Wednesday, 24 April 2019

Crushed Raspberry Tart

I know it's a bit late in the year for we of the Antipodes to get raspberries, but you can easily substitute other fruit here.  This recipe (though it's more of an idea really) comes from Donna Hay's book Modern Baking, which I got this past Christmas.  Thanks Mr P.!  I love raspberries, but I buy them judiciously as they cost a fortune here in Queensland as most of them get shipped up from southern climes.  

tangy and creamy

Berries always make me think of my childhood, my little sister and I clambering around the dusty bushes in Summer, picking blackberries to sell to the local jam factory.  Nobody worried about us getting kidnapped or bitten by snakes and spiders, of which there were plenty in the bush.  Probably kidnappers too:-)  I am trying to learn to love Donna Hay's recipes.  I don't know why I have a problem with them, as they usually work and they taste fine.  Just chemistry, I guess...   

Serves 6:


1 sheet of butter puff pastry, thawed

1-2 tbs milk

2-3 tsp caster sugar, or icing sugar

250g. (8oz.) fresh raspberries or fruit of your choice

2 tbs caster sugar, extra

1.5 cups (375mLs) single (pouring) cream - (or whipping cream)

1 tsp vanilla extract


Pre-heat your oven to 200C

Place a piece of baking paper on a large baking tray, then

On goes the sheet of pastry, which you score with a small knife to get a 2cm. (1 inch) border around the edge

Brush the milk around the border and sprinkle on the caster sugar (the teaspoon measure, not the tablespoons)
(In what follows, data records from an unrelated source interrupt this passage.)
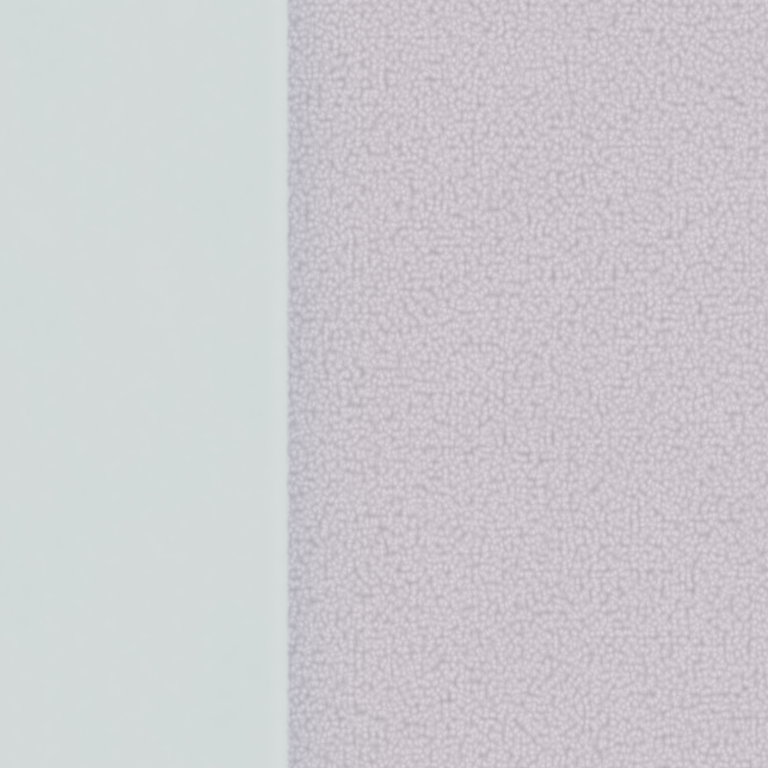
A Shadertoy shader for this texture:

```glsl
#define EDGE_X 0.375
#define EDGE_SOFT 0.004
#define GRAIN_CELLS 125.0
#define GRAIN_GAIN 0.115
#define WEAVE_GAIN 0.010
#define SHADE_WIDTH 0.035
#define WALL_COLOR vec3(0.826, 0.852, 0.850)
#define CLOTH_COLOR vec3(0.795, 0.773, 0.796)
#define SHADE_COLOR vec3(0.740, 0.738, 0.778)

vec2 hash2(vec2 p) {
    vec3 q = fract(vec3(p.xyx) * vec3(0.1031, 0.1030, 0.0973));
    q += dot(q, q.yzx + 33.33);
    return fract((q.xx + q.yz) * q.zy);
}

// Distance to the nearest jittered cell point
float cellular(vec2 p) {
    vec2 cell = floor(p), local = fract(p);
    float nearest = 2.0;
    for (int y = -1; y <= 1; y++) {
        for (int x = -1; x <= 1; x++) {
            vec2 offset = vec2(x, y);
            vec2 delta = offset + hash2(cell + offset) - local;
            nearest = min(nearest, dot(delta, delta));
        }
    }
    return sqrt(nearest);
}

// Slow cloudy variation, roughly -1 to 1
float layeredSines(vec2 p) {
    float sum = 0.0, amplitude = 0.5;
    for (int i = 0; i < 4; i++) {
        sum += amplitude * sin(p.x + 1.7 * sin(p.y)) * cos(p.y + 1.3 * sin(p.x));
        p = mat2(1.4, 1.1, -1.1, 1.4) * p + 2.3;
        amplitude *= 0.6;
    }
    return sum;
}

vec3 smoothWall(vec2 uv) {
    float cloud = layeredSines(uv * vec2(13.0, 9.0));
    float fine = layeredSines(uv * 75.0 + 4.0);
    vec3 color = WALL_COLOR + cloud * vec3(0.007, -0.002, 0.001) + fine * 0.003;
    // Pale lip beside the boundary
    float lip = exp(-pow((uv.x - EDGE_X + 0.012) / 0.009, 2.0));
    return color + lip * vec3(0.012, 0.009, 0.010);
}

vec3 wovenCloth(vec2 uv) {
    vec2 warped = uv + 0.0025 * vec2(layeredSines(uv * 40.0), layeredSines(uv.yx * 36.0 + 5.0));
    float grain = 0.42 - cellular(warped * GRAIN_CELLS);
    grain += 0.5 * (0.42 - cellular(warped * GRAIN_CELLS * vec2(1.5, 0.9) + 17.0));

    // Threads run in patches along either axis
    float direction = smoothstep(-0.3, 0.3, layeredSines(uv * 24.0 + 8.0));
    float weave = mix(sin(warped.x * 610.0), sin(warped.y * 580.0), direction);

    float cloud = layeredSines(uv * 11.0 + 2.0);
    float shade = exp(-max(uv.x - EDGE_X, 0.0) / SHADE_WIDTH);
    vec3 color = mix(CLOTH_COLOR, SHADE_COLOR, shade * (0.85 + 0.15 * cloud));
    color += cloud * vec3(0.006, 0.005, 0.004);
    return color + grain * GRAIN_GAIN + weave * WEAVE_GAIN;
}

void mainImage(out vec4 fragColor, in vec2 fragCoord) {
    vec2 uv = fragCoord / iResolution.xy;

    // Slightly frayed vertical boundary
    float boundary = EDGE_X + 0.0012 * layeredSines(vec2(3.0, uv.y * 70.0));
    float cloth = smoothstep(-EDGE_SOFT, EDGE_SOFT, uv.x - boundary);

    vec3 color = mix(smoothWall(uv), wovenCloth(uv), cloth);
    fragColor = vec4(clamp(color, 0.0, 1.0), 1.0);
}
```
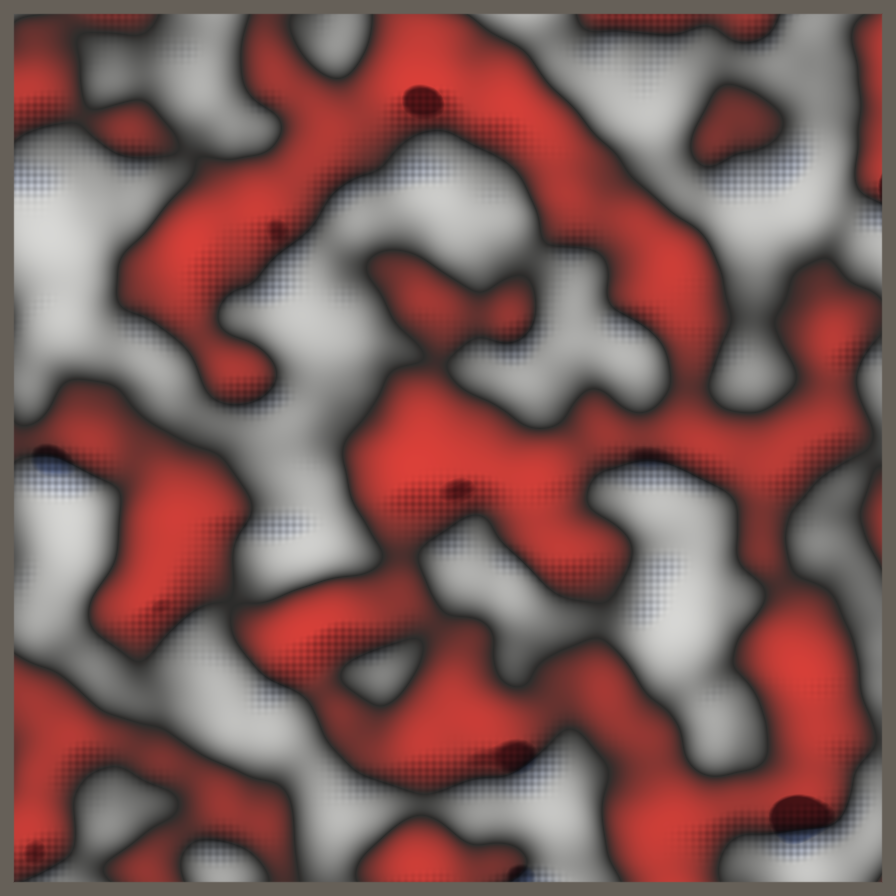
Write a Shadertoy shader that draws this pattern.

```glsl
// Red and grey winding islands cut from a gradient noise height field.
// Height sign picks the hue, its size the brightness; a low light from the
// lower right adds slope shading, cast shadows and a fine weave; a frame encloses it.

#define CELLS 7.3          // noise cells across the canvas
#define DETAIL 0.22        // weight of the finer octave
#define CONTRAST 4.0       // how fast colour rises from the dark seams
#define LIGHT_SLOPE 1.25   // steepness of the light rays
#define SHADOW_STEPS 16
#define WEAVE_COUNT 128.0  // weave threads across the canvas
#define WEAVE_DEPTH 0.16
#define FRAME_WIDTH 0.0156
#define SEED 37

const float TAU = 6.2831853;
const vec3 SEAM = vec3(0.17, 0.17, 0.165);
const vec3 RED = vec3(0.95, 0.26, 0.23);
const vec3 SILVER = vec3(0.91, 0.91, 0.90);
const vec3 RED_SHADE = vec3(0.38, 0.30, 0.38);
const vec3 BLUE_SHADE = vec3(0.50, 0.58, 0.80);
const vec3 FRAME = vec3(0.40, 0.375, 0.345);
const vec2 TO_LIGHT = vec2(0.33, -0.944);

// Unit gradient at a lattice point
vec2 latticeGradient(ivec2 cell) {
    uvec2 c = uvec2(cell + SEED);
    uint h = c.x * 1597u ^ c.y * 51749u;
    h = (h ^ (h >> 15)) * 73244475u;
    h = (h ^ (h >> 13)) * 73244475u;
    h ^= h >> 16;
    float angle = TAU * float(h & 65535u) / 65536.0;
    return vec2(cos(angle), sin(angle));
}

float gradientNoise(vec2 p) {
    ivec2 i = ivec2(floor(p));
    vec2 f = fract(p);
    vec2 u = f * f * f * (f * (f * 6.0 - 15.0) + 10.0);
    float a = dot(latticeGradient(i), f);
    float b = dot(latticeGradient(i + ivec2(1, 0)), f - vec2(1, 0));
    float c = dot(latticeGradient(i + ivec2(0, 1)), f - vec2(0, 1));
    float d = dot(latticeGradient(i + ivec2(1, 1)), f - vec2(1, 1));
    return mix(mix(a, b, u.x), mix(c, d, u.x), u.y);
}

float height(vec2 p) {
    return gradientNoise(p) + DETAIL * gradientNoise(p * 1.9 + 11.3);
}

// How far the terrain toward the light rises above the ray from p
float occlusion(vec2 p, float h) {
    float excess = 0.0;
    for (int k = 1; k <= SHADOW_STEPS; k++) {
        float t = 0.9 * float(k) / float(SHADOW_STEPS);
        excess = max(excess, height(p + TO_LIGHT * t) - h - LIGHT_SLOPE * t);
    }
    return excess;
}

void mainImage(out vec4 fragColor, in vec2 fragCoord) {
    vec2 uv = fragCoord / iResolution.xy;
    vec2 p = uv * CELLS;
    float h = height(p);

    // Hue from the sign, brightness from the distance to zero
    float isSilver = smoothstep(-0.025, 0.025, h);
    float rise = 1.0 - exp(-CONTRAST * abs(h));
    vec3 color = mix(SEAM, mix(RED, SILVER, isSilver), rise);

    // Slope shading and cast shadow, tinted by the ground
    float slope = (height(p + TO_LIGHT * 0.04) - h) / 0.04;
    float shade = 0.4 * smoothstep(0.4, 1.6, slope);
    shade = max(shade, smoothstep(0.0, 0.05, occlusion(p, h)));
    color *= mix(vec3(1.0), mix(RED_SHADE, BLUE_SHADE, isSilver), shade);

    // Fine weave, strongest on steep shaded ground
    vec2 thread = 0.5 + 0.5 * cos(TAU * WEAVE_COUNT * uv);
    float steep = smoothstep(0.2, 1.4, slope);
    color *= 1.0 - WEAVE_DEPTH * steep * (thread.x + thread.y - 1.0);

    // Flat frame with a smooth inner edge
    vec2 border = min(uv, 1.0 - uv);
    float edge = min(border.x, border.y) - FRAME_WIDTH;
    float pixel = 1.0 / min(iResolution.x, iResolution.y);
    color = mix(FRAME, color, smoothstep(-pixel, pixel, edge));

    fragColor = vec4(color, 1.0);
}
```
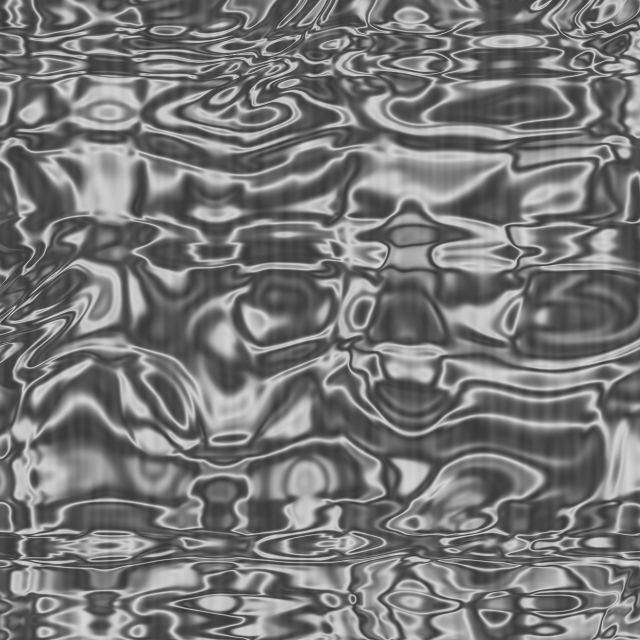
A WebGL 1 fragment shader for this texture:

```glsl
precision highp float;
// Grey liquid-metal plaid: contour ridges of noise, squeezed into crossing bands.

uniform vec2 u_resolution;

vec2 latticeGradient(vec2 cell) {
  float angle = 6.2832 * fract(sin(dot(cell, vec2(127.1, 311.7))) * 43758.5);
  return vec2(cos(angle), sin(angle));
}

float gradientNoise(vec2 p) {
  vec2 cell = floor(p);
  vec2 f = p - cell;
  vec2 blend = f * f * f * (f * (f * 6.0 - 15.0) + 10.0);
  float a = dot(latticeGradient(cell), f);
  float b = dot(latticeGradient(cell + vec2(1.0, 0.0)), f - vec2(1.0, 0.0));
  float c = dot(latticeGradient(cell + vec2(0.0, 1.0)), f - vec2(0.0, 1.0));
  float d = dot(latticeGradient(cell + 1.0), f - 1.0);
  return mix(mix(a, b, blend.x), mix(c, d, blend.x), blend.y);
}

vec2 noisePair(vec2 p) {
  return vec2(gradientNoise(p), gradientNoise(p + vec2(37.2, 17.6)));
}

// Folds one axis on itself: dense bands of fine folds between calm stretches.
float foldAxis(float x, float row) {
  float dense = smoothstep(-0.15, 0.25, gradientNoise(vec2(x * 5.0, row + 8.0)));
  return 2.2 * gradientNoise(vec2(x * 7.0, row))
       + 2.4 * dense * gradientNoise(vec2(x * 22.0, row + 5.0));
}

float shade(vec2 p) {
  // Straight plaid bands, slightly rippled, stronger along y than x
  vec2 rippled = p + 0.012 * noisePair(p * 6.0 + 5.3);
  vec2 q = p * vec2(4.0, 5.0);
  q.x += 0.9 * foldAxis(rippled.x, 2.3);
  q.y += 1.3 * foldAxis(rippled.y, 11.3);

  // Patches of slanted, curving strokes
  vec2 bent = p + 0.2 * noisePair(p * 2.0 + 1.9);
  float slanted = smoothstep(0.05, 0.4, gradientNoise(p * 3.0 + 6.4));
  q += slanted * foldAxis(bent.x - bent.y, 23.3);

  // Free bending that breaks the mirrored folds
  q += 2.0 * noisePair(p * 4.5 + 3.7);
  q += 0.7 * noisePair(q * 1.3 + 9.1);

  // Height field turned into contour ridges
  float height = gradientNoise(q) + 0.35 * gradientNoise(q * 2.1 + 21.4);
  float ridge = 0.5 + 0.5 * sin(9.5 * height - 0.5);

  // Dark tones dominate; only the crests turn pale
  float tone = 0.265 + 0.24 * ridge + 0.29 * pow(ridge, 3.5);
  float fibres = gradientNoise(vec2(80.0, 11.0) * p);
  return tone + 0.09 * fibres;
}

void main() {
  // Four samples per pixel keep the dense bands smooth
  float grey = 0.0;
  for (int i = 0; i < 4; i++) {
    float k = float(i);
    vec2 offset = vec2(mod(k, 2.0), floor(k / 2.0)) * 0.5 - 0.25;
    grey += 0.25 * shade((gl_FragCoord.xy + offset) / u_resolution);
  }
  gl_FragColor = vec4(vec3(grey), 1.0);
}
```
Bake it for about 15 mins. till puffy and golden, then take out and let it cool down

Now the berries and extra sugar go into a medium bowl to be crushed with a fork

And whip your cream and vanilla together till you have soft peaks 

Now spoon the cream all over the pastry (within the borders)

Spread the berries lusciously over the top (as Nigella might say)

Cut into delightful portions and serve to your happy family/guests

See - simple and delicious:-)


You could try whatever fruit you fancy; just make sure you crush it or chop finely, or however you wish it to be.  Go ahead; feel free

Donna says to use a beaten egg to brush the border, but I think that's a waste of a perfectly good egg: you won't use all of it, and why not use a bit of milk instead?

you can just see my scoring

smother that pastry in cream

crush the berries with the sugar

slather the berries over the cream

cut into generous slices

ready for eating

berry artwork © Sherry's Pickings